We're in the middle of vacation season, so this month we look at a couple of tools in the short-term lodging space. Both are important, as they affect your clients either directly or indirectly, so you'll want to have a working knowledge of this topic. Clients may not ask for your advice in this area, but you will certainly impress them if or when you're able to introduce and speak intelligently on it.
AIRBNB: WHAT YOU NEED TO KNOW
In less than 10 years, Airbnb has become a billion-dollar company that boasts in excess of 3 million lodging listings in more than 191 countries. It has materially changed the travel and hospitality industry, but not everyone is happy about that. The hotel industry, local government regulators, and neighbors worried about strangers staying next door have raised concerns. Objections aside, you'll want to be familiar with Airbnb.

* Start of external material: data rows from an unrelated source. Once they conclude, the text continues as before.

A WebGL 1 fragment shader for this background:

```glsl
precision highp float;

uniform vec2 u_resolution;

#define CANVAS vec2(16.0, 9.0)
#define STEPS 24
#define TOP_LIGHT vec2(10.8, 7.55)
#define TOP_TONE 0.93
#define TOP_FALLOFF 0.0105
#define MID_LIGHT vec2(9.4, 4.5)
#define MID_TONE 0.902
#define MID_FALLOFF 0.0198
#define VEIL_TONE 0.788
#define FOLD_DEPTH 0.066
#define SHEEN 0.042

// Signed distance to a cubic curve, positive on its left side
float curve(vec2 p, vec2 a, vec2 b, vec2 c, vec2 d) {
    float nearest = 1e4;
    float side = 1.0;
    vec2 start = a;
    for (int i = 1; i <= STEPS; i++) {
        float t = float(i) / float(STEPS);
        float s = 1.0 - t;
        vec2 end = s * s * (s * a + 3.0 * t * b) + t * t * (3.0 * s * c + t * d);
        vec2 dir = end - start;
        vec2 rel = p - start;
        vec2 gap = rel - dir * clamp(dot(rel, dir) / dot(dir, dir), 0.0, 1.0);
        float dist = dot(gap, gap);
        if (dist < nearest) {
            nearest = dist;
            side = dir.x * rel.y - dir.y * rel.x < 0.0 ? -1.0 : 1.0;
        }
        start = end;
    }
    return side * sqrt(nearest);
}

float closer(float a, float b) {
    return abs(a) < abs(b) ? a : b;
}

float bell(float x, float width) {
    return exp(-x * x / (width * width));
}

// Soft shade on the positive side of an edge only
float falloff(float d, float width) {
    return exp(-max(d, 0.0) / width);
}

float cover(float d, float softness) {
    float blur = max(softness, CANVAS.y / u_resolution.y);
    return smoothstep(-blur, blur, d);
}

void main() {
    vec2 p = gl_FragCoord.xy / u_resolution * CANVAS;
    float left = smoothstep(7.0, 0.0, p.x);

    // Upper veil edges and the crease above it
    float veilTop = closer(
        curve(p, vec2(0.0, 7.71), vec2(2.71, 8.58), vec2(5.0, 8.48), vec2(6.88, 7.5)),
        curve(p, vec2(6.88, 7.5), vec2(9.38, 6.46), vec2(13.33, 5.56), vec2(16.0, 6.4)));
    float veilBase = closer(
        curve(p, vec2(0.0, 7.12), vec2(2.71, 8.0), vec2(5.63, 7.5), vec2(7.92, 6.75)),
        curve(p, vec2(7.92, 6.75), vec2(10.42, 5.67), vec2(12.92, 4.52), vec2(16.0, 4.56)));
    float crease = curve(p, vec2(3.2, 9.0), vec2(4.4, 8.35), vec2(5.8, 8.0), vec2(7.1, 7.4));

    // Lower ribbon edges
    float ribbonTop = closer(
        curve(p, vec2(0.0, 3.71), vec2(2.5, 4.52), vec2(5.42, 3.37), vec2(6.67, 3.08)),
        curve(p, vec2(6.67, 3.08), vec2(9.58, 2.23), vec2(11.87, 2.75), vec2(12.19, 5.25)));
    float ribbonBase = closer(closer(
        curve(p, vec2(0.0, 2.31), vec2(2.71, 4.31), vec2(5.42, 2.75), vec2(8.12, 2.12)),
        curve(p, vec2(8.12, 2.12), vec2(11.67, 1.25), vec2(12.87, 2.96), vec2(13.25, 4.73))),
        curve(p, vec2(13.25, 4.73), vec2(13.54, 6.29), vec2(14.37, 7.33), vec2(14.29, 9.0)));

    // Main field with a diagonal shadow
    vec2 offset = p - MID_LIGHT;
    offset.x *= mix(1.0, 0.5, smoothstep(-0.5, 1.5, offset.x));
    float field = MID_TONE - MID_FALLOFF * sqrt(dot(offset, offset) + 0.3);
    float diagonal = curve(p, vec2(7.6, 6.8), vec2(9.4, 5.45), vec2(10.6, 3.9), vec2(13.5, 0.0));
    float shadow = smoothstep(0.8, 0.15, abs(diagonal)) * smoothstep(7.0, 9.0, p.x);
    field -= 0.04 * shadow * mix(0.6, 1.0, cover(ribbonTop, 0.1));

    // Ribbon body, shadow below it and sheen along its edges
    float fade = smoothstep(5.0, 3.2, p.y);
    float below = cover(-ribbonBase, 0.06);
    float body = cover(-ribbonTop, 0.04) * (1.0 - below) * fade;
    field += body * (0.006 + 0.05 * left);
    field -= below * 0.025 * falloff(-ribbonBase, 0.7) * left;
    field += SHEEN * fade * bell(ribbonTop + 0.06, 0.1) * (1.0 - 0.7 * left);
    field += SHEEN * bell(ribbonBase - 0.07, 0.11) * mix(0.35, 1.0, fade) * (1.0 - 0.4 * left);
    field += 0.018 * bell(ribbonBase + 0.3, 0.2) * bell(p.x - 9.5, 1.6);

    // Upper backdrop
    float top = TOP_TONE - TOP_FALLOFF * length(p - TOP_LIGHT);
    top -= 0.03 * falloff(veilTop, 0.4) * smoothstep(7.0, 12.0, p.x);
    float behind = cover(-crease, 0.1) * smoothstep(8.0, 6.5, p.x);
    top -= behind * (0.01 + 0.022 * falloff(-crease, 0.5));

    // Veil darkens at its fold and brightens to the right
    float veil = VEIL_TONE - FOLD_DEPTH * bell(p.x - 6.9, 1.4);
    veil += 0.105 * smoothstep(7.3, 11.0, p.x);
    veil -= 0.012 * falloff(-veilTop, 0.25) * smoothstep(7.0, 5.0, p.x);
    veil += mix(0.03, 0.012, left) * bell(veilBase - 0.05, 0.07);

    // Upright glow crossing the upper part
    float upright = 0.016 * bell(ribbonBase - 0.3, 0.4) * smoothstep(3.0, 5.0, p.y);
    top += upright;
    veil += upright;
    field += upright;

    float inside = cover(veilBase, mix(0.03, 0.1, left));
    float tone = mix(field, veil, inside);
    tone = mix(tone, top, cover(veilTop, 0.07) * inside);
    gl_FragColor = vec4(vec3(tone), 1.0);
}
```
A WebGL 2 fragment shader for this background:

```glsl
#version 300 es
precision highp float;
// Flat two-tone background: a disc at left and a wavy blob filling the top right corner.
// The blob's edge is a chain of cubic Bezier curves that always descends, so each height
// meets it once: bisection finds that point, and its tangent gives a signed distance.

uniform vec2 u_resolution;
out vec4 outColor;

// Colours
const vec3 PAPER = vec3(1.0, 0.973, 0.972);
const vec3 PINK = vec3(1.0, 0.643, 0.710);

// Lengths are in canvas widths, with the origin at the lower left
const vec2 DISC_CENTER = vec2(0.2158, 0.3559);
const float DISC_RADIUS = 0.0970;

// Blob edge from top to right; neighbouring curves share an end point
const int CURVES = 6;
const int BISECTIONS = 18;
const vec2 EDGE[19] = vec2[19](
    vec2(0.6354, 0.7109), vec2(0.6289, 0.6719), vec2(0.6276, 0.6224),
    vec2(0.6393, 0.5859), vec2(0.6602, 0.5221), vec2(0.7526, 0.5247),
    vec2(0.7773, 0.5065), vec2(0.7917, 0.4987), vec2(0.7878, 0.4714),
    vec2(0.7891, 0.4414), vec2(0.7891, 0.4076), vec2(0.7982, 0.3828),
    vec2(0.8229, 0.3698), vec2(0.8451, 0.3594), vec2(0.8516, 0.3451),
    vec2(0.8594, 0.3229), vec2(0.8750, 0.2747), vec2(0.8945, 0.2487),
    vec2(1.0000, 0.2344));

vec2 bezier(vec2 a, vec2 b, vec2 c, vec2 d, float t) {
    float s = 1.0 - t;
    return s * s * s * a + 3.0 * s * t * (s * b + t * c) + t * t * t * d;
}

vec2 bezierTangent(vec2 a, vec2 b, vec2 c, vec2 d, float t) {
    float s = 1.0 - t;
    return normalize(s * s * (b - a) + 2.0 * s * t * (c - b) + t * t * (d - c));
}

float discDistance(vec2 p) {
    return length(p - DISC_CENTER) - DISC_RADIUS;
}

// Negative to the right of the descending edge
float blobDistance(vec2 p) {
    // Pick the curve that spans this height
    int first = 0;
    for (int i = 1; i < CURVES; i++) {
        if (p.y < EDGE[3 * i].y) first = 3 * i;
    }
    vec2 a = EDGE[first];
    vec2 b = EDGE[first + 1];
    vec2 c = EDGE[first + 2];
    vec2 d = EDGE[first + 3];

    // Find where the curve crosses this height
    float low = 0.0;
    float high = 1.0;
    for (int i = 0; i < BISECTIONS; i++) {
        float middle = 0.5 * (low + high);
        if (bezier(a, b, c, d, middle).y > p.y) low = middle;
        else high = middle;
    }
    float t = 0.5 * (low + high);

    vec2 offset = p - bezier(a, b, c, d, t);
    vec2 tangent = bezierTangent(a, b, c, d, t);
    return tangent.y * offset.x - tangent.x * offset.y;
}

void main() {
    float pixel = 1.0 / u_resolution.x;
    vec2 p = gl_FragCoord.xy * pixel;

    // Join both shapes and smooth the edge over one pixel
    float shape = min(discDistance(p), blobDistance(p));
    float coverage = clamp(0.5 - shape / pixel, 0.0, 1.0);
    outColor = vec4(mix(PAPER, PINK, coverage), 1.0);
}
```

Searching for a rental on Airbnb is easy, and the listings are informative. Each listing details spaces, locations, prices, amenities, availability, and reviews, and, usually, includes multiple photos. The listing also shows a map with the property's exact location. The real magic is the "crowd-sourced challenge and response" system. The company uses double reviews (each party reviews the other) to automatically curate and rank properties and guests. This "secret sauce" requires attention be paid to both sides of the transaction. Airbnb succeeds only when a solid product (i.e., the room) is delivered to an equally solid customer (i.e., the renter). This balancing act results in occasional mediations, but it also positions the company as the "middleman" eagerly collecting a percentage of every transaction. This means that listings of Airbnb rooms remain reliable as the guest and hosts must verify their official ID and personal details. The platform also provides a messaging service so guests and hosts can talk to each other to confirm their identity and the rental's amenities. Payment via Airbnb is reasonably secure, as money is transferred between hosts and guests through its payment system, with Airbnb acting as the custodian and arbitrator. The company collects only when a room is booked and paid for. The 3% fee is subtracted in the cash transfer process.
- Website: airbnb.com
- Pricing: App is free; company collects 3% of payment from renter to property owner
- Operating systems: iOS, Android, Web
HAVE HOTELS FIGHT FOR YOUR RESERVATION ON BACKBID
BackBid was born to be a technological "second opinion" for your already booked hotel room. You book a refundable reservation at a hotel in the area to which you are traveling. You then provide the details to BackBid, which invites other hotels to bid on the booking. If another hotel offers a better deal, you take it and cancel your original reservation. (Note that it's your responsibility to cancel the original reservation. The platform does not do it.) In other words, you provide the when and where, and the hoteliers bid for your business. Perfect.
When posting a request, you'll be asked for relevant reservation data, including the hotel you've booked and the confirmation number. If you have not made a reservation yet, simply select the "No" button in the "Do you have a reservation?" section. I've automated the process by linking my TripIt account to BackBid, so every hotel reservation I make gets automatically submitted to BackBid (for more on TripIt, see the July 2015 Expanding Your App-titude, "Avoid Travel Stumbles With TripIt").
Think of BackBid as the Priceline model flipped on its head. With Priceline, the customer offers to pay $X for a hotel room. With BackBid, the hotel offers to rent a room for $X. Note that both models require upfront payment: Priceline when a hotel accepts your bid, and BackBid when you accept a hotel's offer. At those points, your payment is nonrefundable.
- Website: backbid.com
- Pricing: Free to customer; hotels pay varied fees
- Operating systems: BackBid is an app accessible through web browsers on computers and mobile devices.
Greg LaFollette (firstname.lastname@example.org) is a strategic adviser with CPA.com, the commercial subsidiary of the AICPA.